JSP stands for JavaServer Pages. It is a technology that helps software developers create dynamically generated web pages based on HTML, XML, or other document types. Released in 1999 by Sun Microsystems, JSP is similar to PHP, but it uses the Java programming language.
To deploy and run JavaServer Pages, a compatible web server with a servlet container, such as Apache Tomcat or Jetty, is required.
Architecturally, JSP may be viewed as a high-level abstraction of Java servlets. JSPs are translated into servlets at runtime; each JSP servlet is cached and re-used until the original JSP is modified.
JSP can be used independently or as the view component of a server-side model–view–controller design, normally with JavaBeans as the model and Java servlets (or a framework such as Apache Struts) as the controller. This is a type of Model 2 architecture.
JSP allows Java code and certain pre-defined actions to be interleaved with static web markup content, with the resulting page being compiled and executed on the server to deliver a document. The compiled pages, as well as any dependent Java libraries, use Java bytecode rather than a native software format.
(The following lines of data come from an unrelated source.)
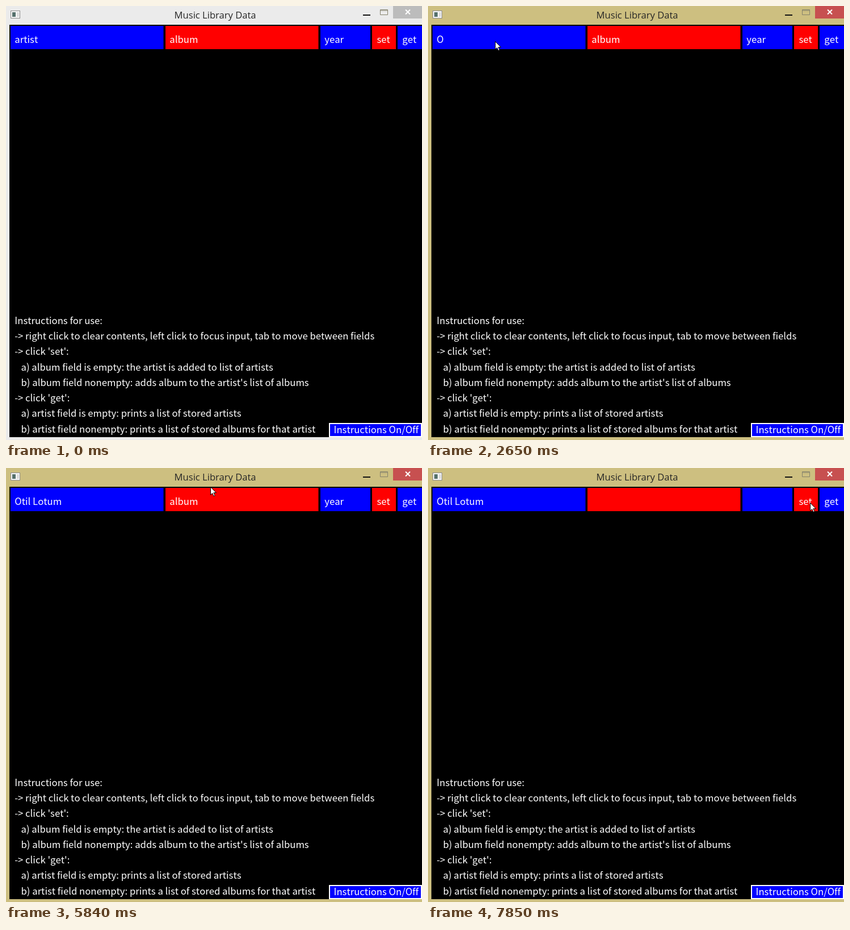
Write an HTML page that moves like this. It is 733 px wide and 764 px high and loops after 8 s.

```html
<!DOCTYPE html>
<html lang="en">
<head>
<meta charset="utf-8">
<title>Music Library Data</title>
<style>
  html, body { margin: 0; width: 100%; height: 100%; overflow: hidden; }
  svg { display: block; }

  text {
    font: 16.72px "Noto Sans CJK JP", "Noto Sans CJK SC", "Noto Sans", sans-serif;
    font-kerning: none;
    font-variant-ligatures: none;
    white-space: pre;
    fill: #fff;
  }
  .title { font: 16.6px "Open Sans", "Noto Sans", sans-serif; fill: #262626; }
  .blue { fill: #00f; }
  .red { fill: #f00; }

  /* Everything changes in hard steps on one shared 8 s clock. */
  .frame, .close, .cover, .cursor, .click, .artist, .album, .year {
    animation: 8s step-end infinite;
  }
  .frame { animation-name: frame; }
  .close { animation-name: close; }
  .artist { animation-name: clear-artist; }
  .album { animation-name: clear-album; }
  .year { animation-name: clear-year; }
  .cover { animation-name: type; font-size: 16.72px; }
  .cursor { animation-name: move; }
  .click { animation-name: click; fill: rgba(255, 255, 0, .5); }

  @keyframes frame { 0% { fill: #ebebeb; } 20.625%, 100% { fill: #cdbf80; } }
  @keyframes close { 0% { fill: #bcbcbc; } 20.625%, 100% { fill: #c75050; } }

  @keyframes clear-artist { 0% { opacity: 1; } 21.375%, 100% { opacity: 0; } }
  @keyframes clear-album { 0% { opacity: 1; } 78.875%, 100% { opacity: 0; } }
  @keyframes clear-year { 0% { opacity: 1; } 90.375%, 100% { opacity: 0; } }

  @keyframes click {
    0%, 22.625%, 79.875%, 90.375%, 100% { opacity: 0; }
    20.625%, 77.875%, 88.375% { opacity: 1; }
  }

  /* The cover slides off the name one key press at a time. */
  @keyframes type {
    0% { transform: translateX(0); }
    33.125% { transform: translateX(.742em); }
    36.875% { transform: translateX(1.119em); }
    39.75% { transform: translateX(1.394em); }
    41.875% { transform: translateX(1.678em); }
    47.75% { transform: translateX(2.445em); }
    51.5% { transform: translateX(3.428em); }
    57.5% { transform: translateX(4.036em); }
    61.25%, 100% { transform: translateX(5.1em); }
  }

  @keyframes move {
    0% { transform: translate(-50px, 0); }
    3.75% { transform: translate(540px, 650px); }
    4.625% { transform: translate(400px, 380px); }
    5.625% { transform: translate(230px, 160px); }
    6.75% { transform: translate(140px, 80px); }
    8% { transform: translate(118px, 63px); }
    10.625% { transform: translate(118px, 62px); }

    67.125% { transform: translate(100px, 78px); }
    68.125% { transform: translate(68px, 86px); }
    69.125% { transform: translate(130px, 70px); }
    70.125% { transform: translate(260px, 35px); }
    71.125% { transform: translate(370px, 19px); }
    72% { transform: translate(400px, 20px); }
    73% { transform: translate(360px, 33px); }
    74% { transform: translate(315px, 51px); }
    76.125% { transform: translate(314px, 53px); }

    79.875% { transform: translate(330px, 56px); }
    80.75% { transform: translate(385px, 62px); }
    81.75% { transform: translate(450px, 67px); }
    82.75% { transform: translate(509px, 67px); }
    83.625% { transform: translate(545px, 64px); }
    84.625% { transform: translate(562px, 58px); }
    85.625% { transform: translate(571px, 53px); }
    86.5% { transform: translate(576px, 50px); }
    87.5% { transform: translate(577px, 48px); }

    91.375% { transform: translate(582px, 49px); }
    92.375% { transform: translate(600px, 54px); }
    93.25% { transform: translate(632px, 64px); }
    94.25% { transform: translate(660px, 71px); }
    95.25% { transform: translate(676px, 74px); }
    96.125% { transform: translate(680px, 72px); }
    97.125% { transform: translate(677px, 66px); }
    98.125%, 100% { transform: translate(673px, 61px); }
  }
</style>
</head>
<body>
<svg width="733" height="764" viewBox="0 0 733 764">
  <!-- window frame -->
  <rect class="frame" width="733" height="764"/>
  <rect x="8.5" y="8.5" width="16" height="13" fill="#f6f6f6" stroke="#8c8c8c"/>
  <rect x="11" y="11" width="6" height="8" fill="#55706c"/>
  <path d="M19 11h4v8h-4z" fill="#dcdcdc"/>
  <text class="title" x="296.6" y="22">Music Library Data</text>
  <rect x="629" y="15" width="13" height="2" fill="#111"/>
  <path d="M659.5 6.5h13v9h-13zM660 8h12" fill="none" stroke="#85826c"/>
  <rect class="close" x="682" width="51" height="22"/>
  <path d="M704 6.5l8 8m0-8l-8 8" stroke="#fff" stroke-width="2"/>
  <rect x="6" y="33" width="727" height="726"/>

  <!-- fields -->
  <rect class="blue" x="8" y="35" width="269.5" height="41"/>
  <rect class="red" x="281" y="35" width="269.5" height="41"/>
  <rect class="blue" x="554" y="35" width="88" height="41"/>
  <rect class="red" x="645" y="35" width="42" height="41"/>
  <rect class="blue" x="690" y="35" width="43" height="41"/>
  <text x="15.3" y="65">Otil Lotum</text>
  <rect class="blue cover" x="15.3" y="40" width="100" height="32"/>
  <text class="artist" x="15.3" y="65">artist</text>
  <text class="album" x="288.3" y="65">album</text>
  <text class="year" x="561.2" y="65">year</text>
  <text x="653.5" y="65">set</text>
  <text x="698.3" y="65">get</text>

  <!-- instructions -->
  <text x="15.3" y="560">Instructions for use:</text>
  <text x="15.3" y="587">-&gt; right click to clear contents, left click to focus input, tab to move between fields</text>
  <text x="15.3" y="614">-&gt; click 'set':</text>
  <text x="15.3" y="642">   a) album field is empty: the artist is added to list of artists</text>
  <text x="15.3" y="669">   b) album field nonempty: adds album to the artist's list of albums</text>
  <text x="15.3" y="696">-&gt; click 'get':</text>
  <text x="15.3" y="723">   a) artist field is empty: prints a list of stored artists</text>
  <text x="15.3" y="751">   b) artist field nonempty: prints a list of stored albums for that artist</text>
  <rect class="blue" x="570" y="735" width="162" height="23" stroke="#fff" stroke-width="2"/>
  <text x="577.5" y="752">Instructions On/Off</text>

  <!-- pointer -->
  <g class="cursor">
    <path d="M.5 .5V14.3L3.6 11.4L6 16.5L8.2 15.5L5.9 10.6H10.4Z" fill="#fff" stroke="#000"/>
    <circle class="click" cx=".5" r="13.7"/>
  </g>
</svg>
</body>
</html>
```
Like any other Java program, they must be executed within a Java virtual machine (JVM) that integrates with the server’s host operating system to provide an abstract platform-neutral environment.
JSPs are usually used to deliver HTML and XML documents, but through the use of OutputStream, they can deliver other types of data as well.
The Web container creates JSP implicit objects like pageContext, servletContext, session, request & response.